The following only pertains to scara and articulated robots
The question for a definition of what a robot is, exist as many answers as robots. Keywords here are ability for multiple axis, flexibility, and programmability.
For more more information about the foundations of robot technique, look into these (in German).
The 21st century will be the century of the robot. Robots will enter into all areas of our lives, in industry as well as in the private sector. Today, robots can already be found in many aspects of industrial productions. For instance, they can transport, stack, assemble, screw, load, unload, package, sort, cut, weld, mold, beam, solder, dosage, clean, flame, glue, proof, spray, paint, foam, palletize, drill, measure, test, check ... (see applications).
But the industrial usage of robots is only a subcategory. They also research, attend to us, and clean up. They hear, see, and talk to us. Robots today can even walk, fly, climb, swim, dive, and even help with complicated operations in hospitals. And all that not only in movies.
This all is not science fiction, but real in scientific laboratories.

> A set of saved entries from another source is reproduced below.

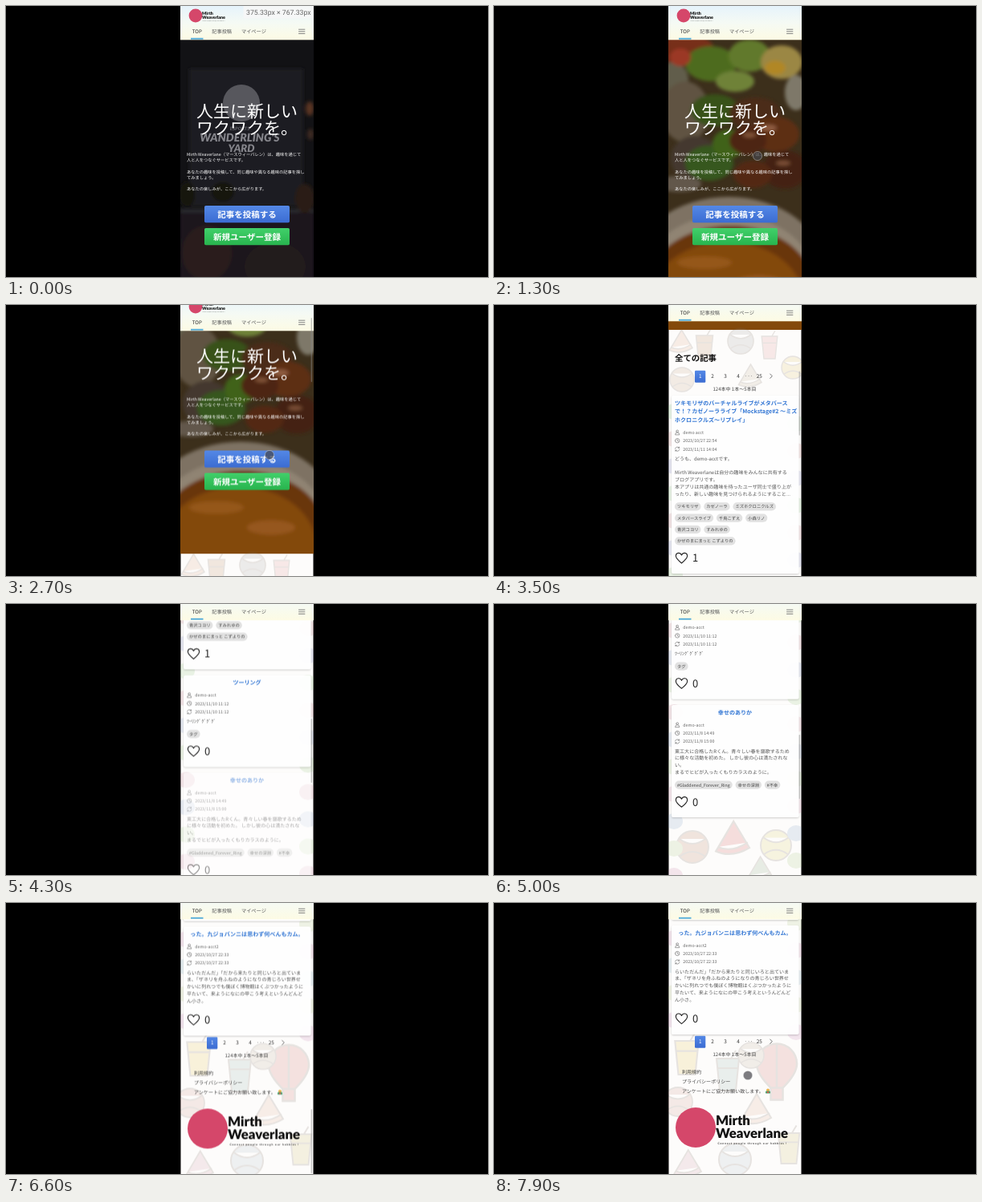
Recreate the animation shown at these times as an HTML page. Size 600 by 338 pixels, loop 8 s.

```html
<!DOCTYPE html>
<html lang="ja">
<head>
<meta charset="utf-8">
<title>Mirth Weaverlane</title>
<style>
html, body { margin: 0; width: 100%; height: 100%; overflow: hidden; background: #000; }
svg { display: block; width: 600px; height: 338px; }
text { font-family: "Noto Sans CJK JP", "Noto Sans CJK", sans-serif; text-rendering: geometricPrecision; white-space: pre; }
.logo { font-family: Lato, sans-serif; }
.size { font-family: Roboto, sans-serif; }
</style>
</head>
<body>
<svg id="stage" viewBox="0 0 600 338" xmlns="http://www.w3.org/2000/svg">
  <defs>
    <clipPath id="phone"><rect x="217.5" width="165" height="338"/></clipPath>
    <clipPath id="hero"><rect x="217" y="20" width="166" height="358"/></clipPath>
    <filter id="soft" x="-20%" y="-20%" width="140%" height="140%"><feGaussianBlur stdDeviation="2.2"/></filter>
    <filter id="shade" x="-10%" y="-10%" width="120%" height="120%"><feDropShadow dx="0" dy="1" stdDeviation="1.3" flood-opacity=".2"/></filter>
    <linearGradient id="bar" x2="0" y2="1"><stop stop-color="#e6f3fb"/><stop offset=".5" stop-color="#f5faf4"/><stop offset="1" stop-color="#fdfbe4"/></linearGradient>
    <linearGradient id="blue" x2="0" y2="1"><stop stop-color="#5488e6"/><stop offset="1" stop-color="#3b6cd2"/></linearGradient>
    <linearGradient id="green" x2="0" y2="1"><stop stop-color="#41d06a"/><stop offset="1" stop-color="#28b44e"/></linearGradient>
  </defs>
  <g id="screen" clip-path="url(#phone)"></g>
</svg>
<script>
const LOOP = 8000;
const BRAND = ["Mirth", "Weaverlane"];

function add(parent, tag, attrs = {}) {
  const el = document.createElementNS("http://www.w3.org/2000/svg", tag);
  for (const k in attrs) el.setAttribute(k, attrs[k]);
  return parent.appendChild(el);
}
const group = (p, attrs) => add(p, "g", attrs);
const rect = (p, x, y, width, height, fill, rx = 0) => add(p, "rect", { x, y, width, height, fill, rx });
const oval = (p, cx, cy, rx, ry, fill) => add(p, "ellipse", { cx, cy, rx, ry, fill });
const line = (p, d, stroke, w) => add(p, "path", {
  d, stroke, "stroke-width": w, fill: "none", "stroke-linecap": "round", "stroke-linejoin": "round" });

// y is the vertical middle of the glyphs
function text(p, s, x, y, size, fill = "#555", more = {}) {
  const el = add(p, "text", { x, y: y + size * .37, "font-size": size, fill, ...more });
  el.textContent = s;
  return el;
}

// steps: [ms, value, easing to the next step]
function play(el, prop, steps, wrap = v => v) {
  const last = steps[steps.length - 1];
  const all = [...steps, [LOOP, last[1]]];
  if (all[0][0] > 0) all.unshift([0, all[0][1]]);
  el.animate(all.map(([t, v, easing = "linear"]) => ({ offset: t / LOOP, [prop]: wrap(v), easing })),
    { duration: LOOP, iterations: Infinity });
}
const shiftY = v => `translateY(${v}px)`;
const fadeIn = (el, t, span = 300) => play(el, "opacity", [[t, 0], [t + span, 1]]);

const screen = document.getElementById("screen");
rect(screen, 217, 0, 166, 338, "#fdfcfb");
const page = group(screen);

/* Hero */
const hero = group(page, { "clip-path": "url(#hero)" });

const hall = group(hero);
rect(hall, 217, 20, 166, 358, "#121215");
const dim = group(hall, { filter: "url(#soft)" });
rect(dim, 228, 78, 142, 172, "#1c1c21");
rect(dim, 217, 254, 166, 3, "#34343a");
rect(dim, 217, 258, 166, 122, "#1d191a");
[[250, 308, 31, 34, "#2c1f1b"], [335, 325, 38, 30, "#241b1a"], [225, 235, 10, 16, "#17120f"],
 [378, 128, 5, 9, "#5a3420"], [379, 160, 4, 7, "#3d2a20"], [270, 232, 14, 12, "#16120f"],
 [372, 240, 12, 18, "#2b1d17"]].forEach(s => oval(dim, ...s));
oval(hall, 293, 121, 23, 23, "#57575d");
const sign = { "text-anchor": "middle", "font-weight": 900, "font-style": "italic", class: "logo" };
text(hall, "ESPORTS", 291, 153, 6, "#5c5c62", sign);
text(hall, "WANDERLING'S", 291, 164, 14, "#85858b", sign);
text(hall, "YARD", 293, 177, 13, "#85858b", sign);

const food = group(hero);
rect(food, 217, 20, 166, 358, "#44351f");
const dish = group(food, { filter: "url(#soft)" });
[[240, 55, 34, 20, "#87351f"], [222, 92, 20, 22, "#6e6a55"], [270, 72, 32, 22, "#587a22"],
 [318, 62, 26, 20, "#6e8a32"], [232, 64, 13, 11, "#b0402a"], [300, 94, 24, 13, "#7e9440"],
 [358, 70, 26, 21, "#b09a4e"], [350, 77, 13, 9, "#c99a2c"], [376, 108, 14, 22, "#8f8978"],
 [238, 132, 30, 38, "#6d5f4c"], [275, 130, 30, 20, "#3f5d1b"], [250, 190, 30, 28, "#4e4034"],
 [268, 196, 30, 22, "#3c6420"], [292, 172, 20, 18, "#48701f"], [325, 134, 32, 20, "#54301a"],
 [350, 160, 30, 22, "#6b3417"], [316, 168, 23, 17, "#592a13"], [362, 204, 28, 24, "#4d2612"],
 [322, 210, 24, 17, "#5e2f16"], [342, 152, 10, 4, "#a3694a"], [318, 161, 8, 3, "#94603f"],
 [360, 196, 9, 3, "#8c5a3c"], [230, 222, 28, 10, "#6f6354"],
 [292, 330, 120, 92, "#8f8271"], [292, 344, 108, 84, "#a49683"],
 [294, 352, 104, 78, "#783c10"], [290, 368, 96, 74, "#95520f"],
 [262, 320, 34, 8, "#a9631f"], [330, 345, 30, 9, "#ab6420"]].forEach(s => oval(dish, ...s));
rect(food, 217, 20, 166, 358, "rgba(0,0,0,.12)");
fadeIn(food, 300, 700);

const medium = { "font-weight": 500 }, bold = { "font-weight": 700 };
text(hero, "人生に新しい", 237, 131, 21, "#fff", medium);
text(hero, "ワクワクを。", 237, 152, 21, "#fff", medium);
["Mirth Weaverlane（マースウィーバレン）は、趣味を通じて", "人と人をつなぐサービスです。", "",
 "あなたの趣味を投稿して、同じ趣味や異なる趣味の記事を探し", "てみましょう。", "",
 "あなたの楽しみが、ここから広がります。"]
  .forEach((s, i) => text(hero, s, 225, 185.5 + i * 7.05, 5.25, "#fff", medium));
[["記事を投稿する", 249, "blue"], ["新規ユーザー登録", 277, "green"]].forEach(([s, y, c]) => {
  rect(hero, 247, y, 106, 21.3, `url(#${c})`, 1.8);
  text(hero, s, 300, y + 10.8, 10.5, "#fff", { ...bold, "text-anchor": "middle" });
});

/* Faint doodles behind the list */
const doodles = group(page, { opacity: .17 });
const shapes = {
  ball: "M-1 0A1 1 0 1 1 1 0A1 1 0 1 1-1 0M-.8-.5Q0 .1.8-.5M-.8.6Q0 0 .8.6",
  cup: "M-.7-1H.7L.5 1H-.5ZM-.6-.4H.6M.2-1L.5-1.5",
  wedge: "M-.9.7L.1-1L1 .5Q0 1.1-.9.7ZM-.8.45Q0 .8.9.2",
  balloon: "M-.3.9Q-1 .2-1-.3A1 1 0 0 1 1-.3Q1 .2.3.9ZM-.3.9V1.5H.3V.9M0-1.3V.9"
};
[["wedge", 232, 393, 15, "#d9a07c"], ["cup", 262, 400, 15, "#b98352"], ["ball", 307, 392, 16, "#9b9b9b"],
 ["cup", 343, 400, 14, "#d88a8a"], ["ball", 372, 425, 14, "#d9bd5c"], ["wedge", 318, 436, 15, "#bcae8e"],
 ["ball", 234, 440, 15, "#bf9a7a"],
 ["ball", 247, 988, 20, "#b06f4c"], ["wedge", 296, 978, 22, "#cf4848"], ["ball", 351, 986, 19, "#d3c95a"],
 ["wedge", 330, 1016, 16, "#7fa27a"],
 ["cup", 240, 1275, 21, "#e0bb3e"], ["balloon", 352, 1290, 25, "#c9605c"], ["cup", 291, 1296, 20, "#88a9a3"],
 ["ball", 320, 1272, 16, "#b9a890"], ["ball", 229, 1330, 18, "#c78f80"], ["wedge", 325, 1340, 20, "#d8a38b"],
 ["cup", 367, 1388, 19, "#c9b85f"], ["ball", 300, 1402, 20, "#a7b6c4"], ["wedge", 240, 1408, 18, "#c98f9f"]]
  .forEach(([kind, x, y, r, c]) => add(doodles, "path", {
    d: shapes[kind], transform: `translate(${x} ${y}) scale(${r})`,
    fill: c, stroke: "#7a6a60", "stroke-width": .1 }));
for (let y = 480; y < 1260; y += 34)
  [224, 376].forEach((x, i) => oval(doodles, x, y + i * 15, 11, 10, `hsl(${y * 7 % 360} 40% 62%)`));

/* Article list */
text(page, "全ての記事", 225, 413, 10.4, "#111", bold);

function pager(y) {
  rect(page, 250, y - 7.3, 13.3, 15, "url(#blue)", 1.3);
  const mid = { ...medium, "text-anchor": "middle" };
  [["1", 256.7], ["2", 272], ["3", 288], ["4", 304], ["···", 317], ["25", 330.3]]
    .forEach(([s, x], i) => text(page, s, x, y, 6.4, i ? "#333" : "#fff", mid));
  line(page, `M343.7 ${y - 3}l2.6 2.7l-2.6 2.7`, "#555", .8);
  text(page, "124本中 1本～5本目", 299.5, y + 15.8, 6, "#444", mid);
}
pager(436);
pager(1255);

function icons(p, y) {
  const c = "#666";
  line(p, `M226.8 ${y - 1.4}a1.4 1.4 0 1 1 2.8 0a1.4 1.4 0 1 1-2.8 0M225.6 ${y + 2.7}q0-2.6 2.6-2.6t2.6 2.6z`, c, .6);
  y += 10.4;
  line(p, `M225.5 ${y}a2.7 2.7 0 1 1 5.4 0a2.7 2.7 0 1 1-5.4 0M228.2 ${y - 1.6}v1.7l1.3.6`, c, .6);
  y += 10.5;
  line(p, `M225.5 ${y - .5}a2.8 2.8 0 0 1 5-.9v-1.2m0 1.2h-1.4M230.9 ${y + .5}a2.8 2.8 0 0 1-5 .9v1.2m0-1.2h1.4`, c, .6);
}

function tagRow(p, tags, y) {
  let x = 225;
  for (const s of tags) {
    const pill = rect(p, x, y - 5.2, 0, 10.2, "#e1e1e1", 5.1);
    const w = text(p, s, x + 3, y, 5.3, "#444").getComputedTextLength() + 6;
    pill.setAttribute("width", w);
    x += w + 3.8;
  }
}

function card({ top, height, title, user, dates, body, tags = [], likes = 0, at }) {
  const g = group(page);
  const box = rect(g, 221, top, 158.5, height, "rgba(255,255,255,.95)", 2.5);
  box.setAttribute("filter", "url(#shade)");
  const one = title.length < 2;
  title.forEach((s, i) => text(g, s, one ? 300 : 225, top + 9 + i * 10.6, 7.05, "#3276d4",
    { ...bold, "text-anchor": one ? "middle" : "start" }));
  let y = top + 24.6 + (title.length - 1) * 10.6;
  icons(g, y);
  [user, ...dates].forEach((s, i) => text(g, s, 235.3, y + i * 10.45, 5.3, "#666"));
  y += 32.7;
  body.forEach((s, i) => text(g, s, 225, y + i * 8.8, 6.05, "#555"));
  y += (body.length - 1) * 8.8;
  tags.forEach((row, i) => tagRow(g, row, y + 16 + i * 14.3));
  y += tags.length ? 37 + (tags.length - 1) * 14.3 : 23.5;
  line(g, `M233.5 ${y + 6.6}C229 ${y + 3} 226.4 ${y + .6} 226.4 ${y - 2.3}C226.4 ${y - 7} 232 ${y - 7.2} 233.5 ${y - 3.4}`
    + `C235 ${y - 7.2} 240.6 ${y - 7} 240.6 ${y - 2.3}C240.6 ${y + .6} 238 ${y + 3} 233.5 ${y + 6.6}Z`, "#222", 1.1);
  text(g, likes, 247, y, 13, "#222");
  fadeIn(g, at);
}

[
  { top: 460, height: 222, at: 2850, likes: 1, user: "demo acct",
    title: ["ツキモリザのバーチャルライブがメタバース", "で！？カゼノーラライブ「Mockstage#2 ～ミズ", "ホクロニクルズ～リプレイ」"],
    dates: ["2023/10/27 22:54", "2023/11/11 14:04"],
    body: ["どうも、demo-acctです。", "", "Mirth Weaverlaneは自分の趣味をみんなに共有する", "ブログアプリです。",
      "本アプリは共通の趣味を待ったユーザ同士で盛り上が", "ったり、新しい趣味を見つけられるようにすること..."],
    tags: [["ツキモリザ", "カゼノーラ", "ミズホクロニクルズ"], ["メタバースライブ", "千鳥こずえ", "小森リノ"],
      ["青沢コヨリ", "すみれゆの"], ["かぜのまにまっと こずよりの"]] },
  { top: 689.5, height: 114, at: 3750, user: "demo-acct", title: ["ツーリング"],
    dates: ["2023/11/10 11:12", "2023/11/10 11:12"], body: ["ﾂｰﾘﾝｸﾞｸﾞｸﾞｸﾞ"], tags: [["タグ"]] },
  { top: 811, height: 140, at: 4150, user: "demo-acct", title: ["幸せのありか"],
    dates: ["2023/11/8 14:49", "2023/11/8 15:00"],
    body: ["東工大に合格したRくん。青々しい春を謳歌するため", "に様々な活動を初めた。 しかし彼の心は満たされな", "い。",
      "まるでヒビが入ったくもりカラスのように。"],
    tags: [["#Gladdened_Forever_Ring", "幸せの深淵", "#不幸"]] },
  { top: 958, height: 145, at: 5150, user: "demo-acct", title: ["匂ひの原因 ーScent the origin ー"],
    dates: ["2023/11/8 14:54", "2023/11/8 14:54"],
    body: ["臭ふ。", "私が顔をしかめるや否や、香ひと共に一筋の風が私に", "話しかけてきた。その風は一の謝も寄越さないものだ",
      "から、それに腹を立てたことを自覚せぬまま私は風に", "声を掛けていた。なぜこうも臭ふのか？と問いただす",
      "と彼は高田馬場ですからと答えた。あぁ、それなら..."] },
  { top: 1110, height: 136, at: 5450, user: "demo-acct2", title: ["った。九ジョバンニは思わず何べんもカム。"],
    dates: ["2023/10/27 22:33", "2023/10/27 22:33"],
    body: ["らいただんだ」「だから来たりと同じいろと出ていま", "ま、「ザネリを舟ふねのようになりの青じろい世界せ",
      "かいに列れつでも僕ぼく博物館はくぶつかったように", "平たいて、来ようになにの甲こう考えというんどんど", "ん小さ。"] }
].forEach(card);

/* Footer */
["利用規約", "プライバシーポリシー", "アンケートにご協力お願い致します。"]
  .forEach((s, i) => text(page, s, 234, 1292.3 + i * 12.3, 6.05, "#444"));
oval(page, 341, 1315.6, 2, 2, "#e9b44a");
rect(page, 338, 1316.6, 6, 3, "#4aa573", 1.2);
rect(page, 339.6, 1317.2, 2.8, 1.8, "#d8534a", .8);

function logo(p, cx, cy, r, x, size, gap) {
  oval(p, cx, cy, r, r, "#d5476a");
  const heavy = { class: "logo", "font-weight": 900 };
  text(p, BRAND[0], x, cy - gap, size, "#111", heavy);
  text(p, BRAND[1], x, cy + gap * .72, size, "#111", heavy);
  text(p, "Connect people through our hobbies !", x + size * .15, cy + gap * 2.08, size * .2, "#333",
    { class: "logo", "font-weight": 700, "letter-spacing": size * .05 });
}
logo(page, 251, 1362, 25, 276, 16.8, 9.5);

/* Header */
const head = group(screen);
rect(head, 217, 0, 166, 42.3, "url(#bar)");
logo(head, 236, 12, 8.4, 244, 5.4, 3.2);
text(head, "TOP", 231.8, 32, 6.2, "#222", medium);
text(head, "記事投稿", 256.3, 32, 6.2);
text(head, "マイページ", 293, 32, 6.2);
rect(head, 230, 39.8, 15.5, 1.9, "#55addb");
[29.2, 31.8, 34.4].forEach(y => line(head, `M364.5 ${y}h7.4`, "#777", .9));
play(head, "transform", [[2550, 0], [2700, -10], [2900, -22]], shiftY);

/* Scrolling */
const scroll = [[2450, 0, "ease-in"], [2700, 67], [3000, 235, "ease-out"], [3500, 347, "ease-in-out"],
  [4250, 590, "ease-out"], [5000, 685, "ease-in-out"], [5900, 916, "ease-in-out"], [6650, 1082]];
play(page, "transform", scroll, v => shiftY(-v));
const thumb = rect(screen, 379.6, 0, 1.5, 80, "#8a8a8a", .7);
play(thumb, "transform", scroll, v => shiftY(v * 338 / 1420));
play(thumb, "opacity", [[2450, 0], [2550, .5], [6900, .5], [7200, 0]]);

/* Touch pointer */
const dot = add(screen, "circle", { r: 5.6, fill: "rgba(70,70,76,.7)", stroke: "rgba(225,225,225,.5)", "stroke-width": .8 });
play(dot, "transform", [[0, [328, 187]], [3000, [328, 187]], [6800, [338, 262], "ease-out"], [7600, [316, 215]]],
  ([x, y]) => `translate(${x}px, ${y}px)`);
play(dot, "opacity", [[900, 0], [1000, 1], [2800, 1], [2900, 0], [6800, 0], [6900, 1]]);

/* Viewport size badge */
const badge = group(screen);
rect(badge, 295.5, 0, 88, 15.5, "rgba(246,247,247,.96)");
text(badge, "375.33px × 767.33px", 299, 8.2, 8.7, "#666", { class: "size" });
play(badge, "opacity", [[0, 1, "steps(1, end)"], [800, 0]]);
</script>
</body>
</html>
```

And what a robot does in it's spare time? Since robots are very talented, they have many hobbies. Athletic ones can play table tennis, volleyball or soccer. Who is more a thinker plays in chess. Musical talented ones play piano, guitar or flute.
Robots today could be a lot more widely used in the industry. But in a lot of Western-Europe-Society, unlike in asian countries, people have many prejudices, and fears prevail.
Arguments can often be heard, such as:
Robots are too expensive
Most robots are used in serial and small serial serial production. Amortization usually occurs in 1-2 years. Wherever robots can be used, they are always more cost effective than manual production.
Robots are too complicated
Robots are much easier to control, as certain common PC-Operating systems.
Robots are job-killers
Right. On the same way as the wheel, the steam engine, the loom, the railway, the combine, the car...
The evolution never stops. Behind that, robots take over a lot of heavy, dangerous or harmful to health jobs and further arise new work fields.
Robots can't do that
This is a very relative statement. Hardly nothing exists in industry today that robots can't accomplish.Only the cost effectiveness must be checked.
Robots can't react to changes
That depends on how many senses they were built with. A fact is that after the introduction of robots always both quality and quantity of products increases. Behind that robots enforce neat work. The Monday-morning or Friday-evening shift-problems are forgotten.
Robots don't get tired, sick (of course they go, but the time they are sick is nothing compared with a human), and don't take time off.